### Work task
What lines in the records include the string "fill"? Return each one.

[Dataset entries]
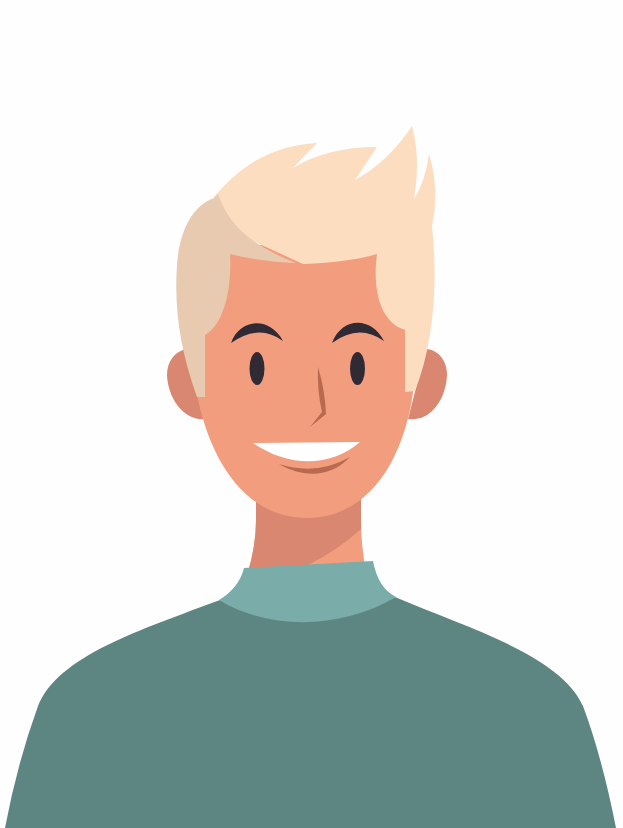
<!DOCTYPE html>
<html lang="en">
<head>
<meta charset="utf-8">
<title>Portrait of a smiling man</title>
<style>
:root {
  --paper: #fefefe;
  --skin: #f19d7e;
  --skin-shade: #d98770;
  --skin-line: #b9694f;
  --hair: #fdddc0;
  --hair-shade: #e8cab0;
  --ink: #302a35;
  --teeth: #ffffff;
  --sweater: #5d8683;
  --collar: #7aaca9;
}
html, body { margin: 0; background: var(--paper); overflow: hidden; }
.portrait { display: block; width: 623px; height: 828px; background: var(--paper); }
.skin { fill: var(--skin); }
.skin-shade { fill: var(--skin-shade); }
.skin-line { fill: var(--skin-line); }
.hair { fill: var(--hair); }
.hair-shade { fill: var(--hair-shade); }
.ink { fill: var(--ink); }
.teeth { fill: var(--teeth); }
.sweater { fill: var(--sweater); }
.collar { fill: var(--collar); }
</style>
</head>
<body>
<svg class="portrait" viewBox="0 0 623 828" role="img" aria-label="Smiling blond man in a teal turtleneck sweater">
  <g id="neck">
    <path class="skin" d="M256 490H361V520Q361 545 366 572L300 590L248 572Q256 545 256 520Z"/>
    <path class="skin-shade" d="M256 490H361V529Q338 550 308 565L300 580L248 572Q256 545 256 520Z"/>
  </g>
  <g id="sweater">
    <path class="sweater" d="M220 600Q308 640 395 597C470 629 560 655 583 706Q602 757 616 828H5Q17 764 38 706C58 656 140 630 220 600Z"/>
    <path class="collar" d="M244 568L373 561Q378 588 396 597C342 629 270 631 219 600Q239 588 244 568Z"/>
  </g>
  <g id="ears" class="skin-shade">
    <path d="M186 349C174 352 167 362 167 375C168 399 184 421 205 419Z"/>
    <path d="M426 349C439 350 447 361 447 375C446 400 430 422 408 419Z"/>
  </g>
  <path id="face" class="skin" d="M205 245H405L414 385C405 462 367 518 307 518C247 518 210 464 196 390Z"/>
  <g id="hair">
    <path class="hair" d="M214 197C243 163 273 146 317 143L293 168Q327 147 377 147L355 180Q387 163 412 126Q421 160 414 199Q425 182 429 154Q440 190 432 226C438 282 434 343 415 391L405 392V330C381 323 372 291 377 254Q350 262 303 264L240 235Z"/>
    <path class="hair-shade" d="M218 194C230 230 260 249 296 263Q262 262 230 254C232 289 224 324 205 335V397H197C180 350 174 308 177 265C179 234 191 206 214 198Z"/>
  </g>
  <g id="eyes" class="ink">
    <path d="M231 343C240 318 270 316 283 341Q259 323 231 343Z"/>
    <path d="M332 343C342 317 371 316 384 341Q359 323 332 343Z"/>
    <ellipse cx="257" cy="368.5" rx="7.5" ry="16.5"/>
    <ellipse cx="357.5" cy="368.5" rx="7.5" ry="16.5"/>
  </g>
  <path id="nose" class="skin-line" d="M318 367Q325 390 326 414L310 427L322 412Q317 390 318 367Z"/>
  <g id="mouth">
    <path class="teeth" d="M253 443L360 442C330 468 288 467 253 443Z"/>
    <path class="skin-line" d="M279 464Q317 476 350 457C330 478 303 478 279 464Z"/>
  </g>
</svg>
</body>
</html>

### Response
.skin { fill: var(--skin); }
.skin-shade { fill: var(--skin-shade); }
.skin-line { fill: var(--skin-line); }
.hair { fill: var(--hair); }
.hair-shade { fill: var(--hair-shade); }
.ink { fill: var(--ink); }
.teeth { fill: var(--teeth); }
.sweater { fill: var(--sweater); }
.collar { fill: var(--collar); }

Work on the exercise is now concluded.